The dominance of Google and Facebook must be addressed through comprehensive reform, according to Australia’s competition watchdog, which has identified systemic problems in the digital media industry.
The ACCC today released its report on its inquiry into digital platforms, calling for new codes of practice, greater regulatory oversight, and reforms to Australian privacy law to bring it in line with current practice.
The regulator said it had little faith in the ability or intention of the US tech giants to address the problems on their own.
Traditional publishers have welcomed the report while an industry group representing the platforms has warned overhanded reforms will threaten innovation and local jobs.
The federal government has accepted the reports overriding conclusion — the need for reform — and intends to provide a formal response by the end of the year.
The ACCC began an inquiry into digital platforms in 2017 with a particular focus on the industry’s two main players, US tech giants Google and Facebook, and their impact on media and journalism in Australia. The probe attracted over 180 submissions including those of consumers, publishers, advertisers and the platforms themselves.
The regulator concluded Facebook and Google’s substantial market power — in Australia Facebook platforms take over half of online display advertising while Google earns over 95 per cent of all search advertising revenue — has “ distorted the ability of businesses to compete on their merits in advertising, media and a range of other markets”.
The ACCC also found digital advertising supply chains are problematically opaque, consumers do not understand how their data is collected or what they are sacrificing for the “free” use of platforms, news content creators are reliant on the platforms but struggle to monetise their content, and the platforms facilitated the sharing of disinformation contributing to the rising mistrust of news.
ACCC Chair Rod Sims said it could not be left to the platforms to rectify these problems as they would be conflicted by their pursuit of profit.
“The dominant digital platforms’ response to the issues we have raised might best be described as ‘trust us’,” Sims said.
“There is nothing wrong with being highly focused on revenue growth and providing increasing value to shareholders; indeed it can be admired. But we believe the issues we have uncovered during this Inquiry are too important to be left to the companies themselves.
“Action on consumer law and privacy issues, as well as on competition law and policy, will all be vital in dealing with the problems associated with digital platforms’ market power and the accumulation of consumers’ data,” Sims said.
In total the ACCC proposed 23 recommendations in its 623-page final report, summarised below:
- Requiring designated digital platforms to each provide the Australian Communications and Media Authority (ACMA) with codes to address the imbalance in the bargaining relationship between these platforms and news media businesses and recognise the need for value sharing and monetisation of content
- Addressing the regulatory imbalance that exists between news media businesses and digital platforms, by harmonising the media regulatory framework
- Targeted grants to support local journalism of about AU$50 million a year
- Introducing measures to encourage philanthropic funding of public interest journalism in Australia
- ACMA monitoring the digital platforms’ efforts to identify reliable and trustworthy news
- Requiring the digital platforms to draft and implement an industry code for handling complaints about deliberately misleading and harmful news stories
- Introducing a mandatory take-down ACMA code to assist copyright enforcement on digital platforms.
The ACCC has also proposed the establishment of its own digital platform branch to proactively monitor and investigate digital platforms and their ecosystem.
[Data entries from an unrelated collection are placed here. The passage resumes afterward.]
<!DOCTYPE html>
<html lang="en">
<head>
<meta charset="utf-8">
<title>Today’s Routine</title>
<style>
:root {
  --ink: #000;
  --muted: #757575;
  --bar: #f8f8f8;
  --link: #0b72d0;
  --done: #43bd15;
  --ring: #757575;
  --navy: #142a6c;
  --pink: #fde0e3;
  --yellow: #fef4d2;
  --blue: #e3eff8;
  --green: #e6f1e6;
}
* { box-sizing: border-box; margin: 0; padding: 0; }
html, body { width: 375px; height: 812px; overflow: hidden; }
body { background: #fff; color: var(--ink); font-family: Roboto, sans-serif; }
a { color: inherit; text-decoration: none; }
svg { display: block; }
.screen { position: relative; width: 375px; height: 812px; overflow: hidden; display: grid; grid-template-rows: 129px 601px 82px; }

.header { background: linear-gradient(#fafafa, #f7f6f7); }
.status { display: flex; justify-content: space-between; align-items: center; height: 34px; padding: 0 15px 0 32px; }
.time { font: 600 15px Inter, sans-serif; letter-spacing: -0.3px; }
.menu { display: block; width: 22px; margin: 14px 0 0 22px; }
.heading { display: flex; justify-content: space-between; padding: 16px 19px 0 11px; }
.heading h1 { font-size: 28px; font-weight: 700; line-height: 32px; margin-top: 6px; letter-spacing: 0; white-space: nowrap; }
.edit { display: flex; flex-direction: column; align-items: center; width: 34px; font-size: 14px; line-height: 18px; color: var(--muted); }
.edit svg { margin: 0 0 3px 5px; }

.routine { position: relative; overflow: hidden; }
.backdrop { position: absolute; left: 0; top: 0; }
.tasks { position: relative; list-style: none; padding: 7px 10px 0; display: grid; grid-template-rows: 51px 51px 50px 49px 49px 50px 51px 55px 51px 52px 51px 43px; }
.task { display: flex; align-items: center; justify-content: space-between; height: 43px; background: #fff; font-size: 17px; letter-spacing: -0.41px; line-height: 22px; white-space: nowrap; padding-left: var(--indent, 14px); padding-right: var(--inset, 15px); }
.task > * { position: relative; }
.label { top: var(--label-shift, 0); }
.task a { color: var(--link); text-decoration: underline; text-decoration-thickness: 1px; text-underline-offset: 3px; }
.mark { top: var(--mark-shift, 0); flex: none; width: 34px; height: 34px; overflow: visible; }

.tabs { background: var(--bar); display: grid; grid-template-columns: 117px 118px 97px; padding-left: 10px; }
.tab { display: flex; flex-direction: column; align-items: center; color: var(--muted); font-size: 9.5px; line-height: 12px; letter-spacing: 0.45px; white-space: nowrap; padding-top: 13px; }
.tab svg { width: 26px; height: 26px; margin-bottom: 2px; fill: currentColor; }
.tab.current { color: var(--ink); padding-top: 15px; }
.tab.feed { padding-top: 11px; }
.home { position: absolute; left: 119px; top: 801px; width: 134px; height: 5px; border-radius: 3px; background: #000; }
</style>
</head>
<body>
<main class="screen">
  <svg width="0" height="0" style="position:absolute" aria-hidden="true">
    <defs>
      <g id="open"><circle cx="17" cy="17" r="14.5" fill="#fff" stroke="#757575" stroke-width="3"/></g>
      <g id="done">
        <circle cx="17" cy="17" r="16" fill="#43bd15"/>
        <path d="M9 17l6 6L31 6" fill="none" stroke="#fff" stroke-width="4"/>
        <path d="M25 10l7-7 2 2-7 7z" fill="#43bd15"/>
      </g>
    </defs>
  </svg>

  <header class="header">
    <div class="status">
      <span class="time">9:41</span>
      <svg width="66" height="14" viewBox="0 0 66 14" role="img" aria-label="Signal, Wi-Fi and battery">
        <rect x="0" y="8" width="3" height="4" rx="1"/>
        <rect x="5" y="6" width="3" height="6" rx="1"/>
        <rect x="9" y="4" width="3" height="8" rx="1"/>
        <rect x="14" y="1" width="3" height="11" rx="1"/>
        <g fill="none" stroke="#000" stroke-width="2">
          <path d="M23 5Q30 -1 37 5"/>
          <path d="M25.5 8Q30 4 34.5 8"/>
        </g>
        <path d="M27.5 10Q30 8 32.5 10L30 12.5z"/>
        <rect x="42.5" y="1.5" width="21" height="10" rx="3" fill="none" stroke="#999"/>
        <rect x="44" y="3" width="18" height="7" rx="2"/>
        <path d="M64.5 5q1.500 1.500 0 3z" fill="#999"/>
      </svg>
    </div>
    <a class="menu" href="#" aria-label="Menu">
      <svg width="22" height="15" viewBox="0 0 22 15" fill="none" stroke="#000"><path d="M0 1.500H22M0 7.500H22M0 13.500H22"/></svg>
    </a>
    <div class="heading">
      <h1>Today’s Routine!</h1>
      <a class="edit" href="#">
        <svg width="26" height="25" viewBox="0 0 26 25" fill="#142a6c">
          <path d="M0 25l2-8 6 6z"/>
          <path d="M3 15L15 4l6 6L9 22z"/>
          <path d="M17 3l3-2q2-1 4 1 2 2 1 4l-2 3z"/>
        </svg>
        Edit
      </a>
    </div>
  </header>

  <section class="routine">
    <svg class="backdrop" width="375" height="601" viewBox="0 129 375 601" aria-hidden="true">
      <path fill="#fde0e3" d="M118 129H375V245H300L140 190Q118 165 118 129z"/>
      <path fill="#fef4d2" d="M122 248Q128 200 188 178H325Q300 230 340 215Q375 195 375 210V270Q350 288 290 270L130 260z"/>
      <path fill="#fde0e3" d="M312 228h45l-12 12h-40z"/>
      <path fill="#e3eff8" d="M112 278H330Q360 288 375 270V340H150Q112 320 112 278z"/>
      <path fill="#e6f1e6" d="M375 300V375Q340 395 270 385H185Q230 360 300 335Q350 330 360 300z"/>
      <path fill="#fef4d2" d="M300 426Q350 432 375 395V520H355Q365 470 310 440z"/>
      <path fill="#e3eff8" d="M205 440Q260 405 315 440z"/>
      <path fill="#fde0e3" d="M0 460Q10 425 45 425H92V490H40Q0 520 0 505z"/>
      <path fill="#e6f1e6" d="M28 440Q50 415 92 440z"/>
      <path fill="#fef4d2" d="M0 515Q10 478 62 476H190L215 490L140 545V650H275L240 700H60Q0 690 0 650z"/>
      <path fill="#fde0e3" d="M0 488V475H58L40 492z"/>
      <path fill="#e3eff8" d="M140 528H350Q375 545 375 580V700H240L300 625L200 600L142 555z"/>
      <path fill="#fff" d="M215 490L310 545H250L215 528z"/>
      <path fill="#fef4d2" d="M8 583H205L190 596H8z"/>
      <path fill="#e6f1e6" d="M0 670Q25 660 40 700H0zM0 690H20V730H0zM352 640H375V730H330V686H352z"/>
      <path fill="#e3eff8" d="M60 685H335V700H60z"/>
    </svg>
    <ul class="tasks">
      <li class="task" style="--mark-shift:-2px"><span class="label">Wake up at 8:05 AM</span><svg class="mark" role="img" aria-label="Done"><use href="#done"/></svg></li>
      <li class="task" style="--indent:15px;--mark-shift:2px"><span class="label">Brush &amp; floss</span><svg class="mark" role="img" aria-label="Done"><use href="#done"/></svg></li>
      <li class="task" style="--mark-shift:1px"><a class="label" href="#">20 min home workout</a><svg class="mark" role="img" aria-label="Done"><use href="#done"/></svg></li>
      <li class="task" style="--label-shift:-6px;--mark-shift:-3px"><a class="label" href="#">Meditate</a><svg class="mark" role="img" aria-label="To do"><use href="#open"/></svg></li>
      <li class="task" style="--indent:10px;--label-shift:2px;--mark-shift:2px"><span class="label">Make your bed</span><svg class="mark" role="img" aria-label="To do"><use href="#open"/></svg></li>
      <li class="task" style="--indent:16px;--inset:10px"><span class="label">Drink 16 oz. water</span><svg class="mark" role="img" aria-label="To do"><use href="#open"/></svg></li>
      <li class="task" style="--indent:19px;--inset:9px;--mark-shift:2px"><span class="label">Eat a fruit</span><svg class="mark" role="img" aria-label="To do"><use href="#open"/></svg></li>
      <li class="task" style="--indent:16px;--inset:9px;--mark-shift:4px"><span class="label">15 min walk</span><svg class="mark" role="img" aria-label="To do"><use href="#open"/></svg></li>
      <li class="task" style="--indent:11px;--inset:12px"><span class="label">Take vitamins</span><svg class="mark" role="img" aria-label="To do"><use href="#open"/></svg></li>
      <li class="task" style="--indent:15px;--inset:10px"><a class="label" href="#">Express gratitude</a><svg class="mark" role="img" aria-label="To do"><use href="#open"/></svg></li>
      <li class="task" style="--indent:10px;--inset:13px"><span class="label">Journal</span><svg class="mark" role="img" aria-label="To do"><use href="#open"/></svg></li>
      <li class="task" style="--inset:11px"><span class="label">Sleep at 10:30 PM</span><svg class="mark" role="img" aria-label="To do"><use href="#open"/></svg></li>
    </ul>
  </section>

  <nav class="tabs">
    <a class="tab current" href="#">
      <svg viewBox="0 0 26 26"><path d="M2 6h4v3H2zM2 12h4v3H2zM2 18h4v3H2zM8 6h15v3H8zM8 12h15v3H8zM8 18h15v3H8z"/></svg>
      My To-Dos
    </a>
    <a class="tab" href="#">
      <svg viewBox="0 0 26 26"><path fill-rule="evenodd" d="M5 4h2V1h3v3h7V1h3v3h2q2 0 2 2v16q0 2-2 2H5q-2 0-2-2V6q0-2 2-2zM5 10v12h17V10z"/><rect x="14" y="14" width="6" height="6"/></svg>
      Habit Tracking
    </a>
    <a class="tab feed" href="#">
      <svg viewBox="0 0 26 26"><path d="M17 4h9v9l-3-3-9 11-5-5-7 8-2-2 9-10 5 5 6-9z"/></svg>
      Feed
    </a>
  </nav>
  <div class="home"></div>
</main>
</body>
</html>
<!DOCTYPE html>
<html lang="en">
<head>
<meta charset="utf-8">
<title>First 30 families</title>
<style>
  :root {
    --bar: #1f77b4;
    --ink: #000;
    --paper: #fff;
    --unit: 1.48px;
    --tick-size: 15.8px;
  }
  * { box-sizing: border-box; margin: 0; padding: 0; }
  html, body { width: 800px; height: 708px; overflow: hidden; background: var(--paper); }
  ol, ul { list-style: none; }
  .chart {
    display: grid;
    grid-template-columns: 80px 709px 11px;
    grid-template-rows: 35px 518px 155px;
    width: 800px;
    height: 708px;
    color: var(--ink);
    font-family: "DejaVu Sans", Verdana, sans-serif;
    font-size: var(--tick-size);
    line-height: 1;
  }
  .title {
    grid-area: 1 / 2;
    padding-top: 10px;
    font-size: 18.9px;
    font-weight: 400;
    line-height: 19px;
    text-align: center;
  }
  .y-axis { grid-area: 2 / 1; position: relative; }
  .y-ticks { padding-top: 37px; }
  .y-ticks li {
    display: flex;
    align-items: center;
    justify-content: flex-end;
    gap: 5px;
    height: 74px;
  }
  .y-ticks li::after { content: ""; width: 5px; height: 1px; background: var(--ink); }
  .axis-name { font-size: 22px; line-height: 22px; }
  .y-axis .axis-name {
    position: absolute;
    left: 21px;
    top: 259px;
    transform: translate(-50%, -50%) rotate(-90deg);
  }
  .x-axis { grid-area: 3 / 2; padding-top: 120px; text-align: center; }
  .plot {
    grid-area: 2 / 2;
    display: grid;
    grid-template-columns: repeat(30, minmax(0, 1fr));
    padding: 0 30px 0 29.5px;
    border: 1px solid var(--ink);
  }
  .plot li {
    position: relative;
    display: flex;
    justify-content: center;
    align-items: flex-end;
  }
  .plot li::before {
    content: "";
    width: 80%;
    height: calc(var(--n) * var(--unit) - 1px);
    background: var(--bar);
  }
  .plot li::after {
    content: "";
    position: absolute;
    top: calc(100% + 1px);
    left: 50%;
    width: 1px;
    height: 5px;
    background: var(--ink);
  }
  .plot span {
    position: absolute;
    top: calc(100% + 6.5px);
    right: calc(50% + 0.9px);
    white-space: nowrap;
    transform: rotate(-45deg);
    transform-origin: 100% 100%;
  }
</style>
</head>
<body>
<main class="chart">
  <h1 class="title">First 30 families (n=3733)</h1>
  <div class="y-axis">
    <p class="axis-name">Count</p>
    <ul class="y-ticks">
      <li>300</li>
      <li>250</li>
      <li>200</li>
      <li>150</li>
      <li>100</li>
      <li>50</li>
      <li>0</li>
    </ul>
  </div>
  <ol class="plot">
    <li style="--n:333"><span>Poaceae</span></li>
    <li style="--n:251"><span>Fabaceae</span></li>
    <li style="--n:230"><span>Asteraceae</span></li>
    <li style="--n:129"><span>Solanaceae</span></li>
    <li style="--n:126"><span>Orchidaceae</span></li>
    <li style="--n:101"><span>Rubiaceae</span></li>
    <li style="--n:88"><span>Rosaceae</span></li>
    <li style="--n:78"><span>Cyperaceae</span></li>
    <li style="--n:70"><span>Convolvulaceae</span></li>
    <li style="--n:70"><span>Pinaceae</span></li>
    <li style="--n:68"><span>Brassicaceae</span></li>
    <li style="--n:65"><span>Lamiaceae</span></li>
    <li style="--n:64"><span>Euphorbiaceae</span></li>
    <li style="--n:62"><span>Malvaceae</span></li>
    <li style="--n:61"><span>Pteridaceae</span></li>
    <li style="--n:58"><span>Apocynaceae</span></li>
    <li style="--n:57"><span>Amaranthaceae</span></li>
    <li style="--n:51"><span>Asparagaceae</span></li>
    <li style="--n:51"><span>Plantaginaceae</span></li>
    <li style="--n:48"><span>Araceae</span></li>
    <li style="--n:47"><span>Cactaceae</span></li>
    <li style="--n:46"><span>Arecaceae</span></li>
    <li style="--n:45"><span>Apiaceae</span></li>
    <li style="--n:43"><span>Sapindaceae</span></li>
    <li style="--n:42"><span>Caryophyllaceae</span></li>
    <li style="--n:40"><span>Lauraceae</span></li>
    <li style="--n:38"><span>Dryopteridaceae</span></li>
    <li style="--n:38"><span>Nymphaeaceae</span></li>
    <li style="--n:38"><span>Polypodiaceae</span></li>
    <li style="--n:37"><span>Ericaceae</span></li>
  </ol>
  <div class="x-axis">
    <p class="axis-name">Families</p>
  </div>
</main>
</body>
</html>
Its first area of investigation would be a probe into the opaque advertising technology supply chain, according to the report.
Channel Nine CEO Hugh Marks welcomed the report findings.
“We’d like to congratulate the ACCC and the government for the initiative they’ve taken and for the comprehensive nature of the response. We’re enthused by what we’ve seen so far,” Marks said in a statement.
The digital platforms, however, have questioned the proposed changes. Industry group DIGI, with members including Google and Facebook, said it looked forward to working with the government on the proposed changes but cautioned about “unintended consequences”.
“We urge the Australian Government to assess the ACCC’s recommendations against an innovation test, closely examining how they will impact Australia’s digital industry at large and Australia’s global standing as a place to invest in technology,” said Sunita Bose, DIGI Managing Director.
“We’re closely reviewing these recommendations to ensure they don’t bring unintended consequences to all digital businesses and the choice of digital products available to Australian consumers.”
Update: Facebook has also released its own statement urging the government to strike a balance on reforms.
“It is important to get the rules for digital news distribution right, as they could impact the 16 million Australians who use our services to connect, share, and build community, as well as the hundreds of thousands of small businesses that use our free tools to grow, thrive, and create jobs,” said Will Easton, Managing Director, Facebook Australia and New Zealand.
“We are fully committed to engaging in the consultation process around this report, while continuing to deliver the benefits of technology to the millions of Australians who use our services.”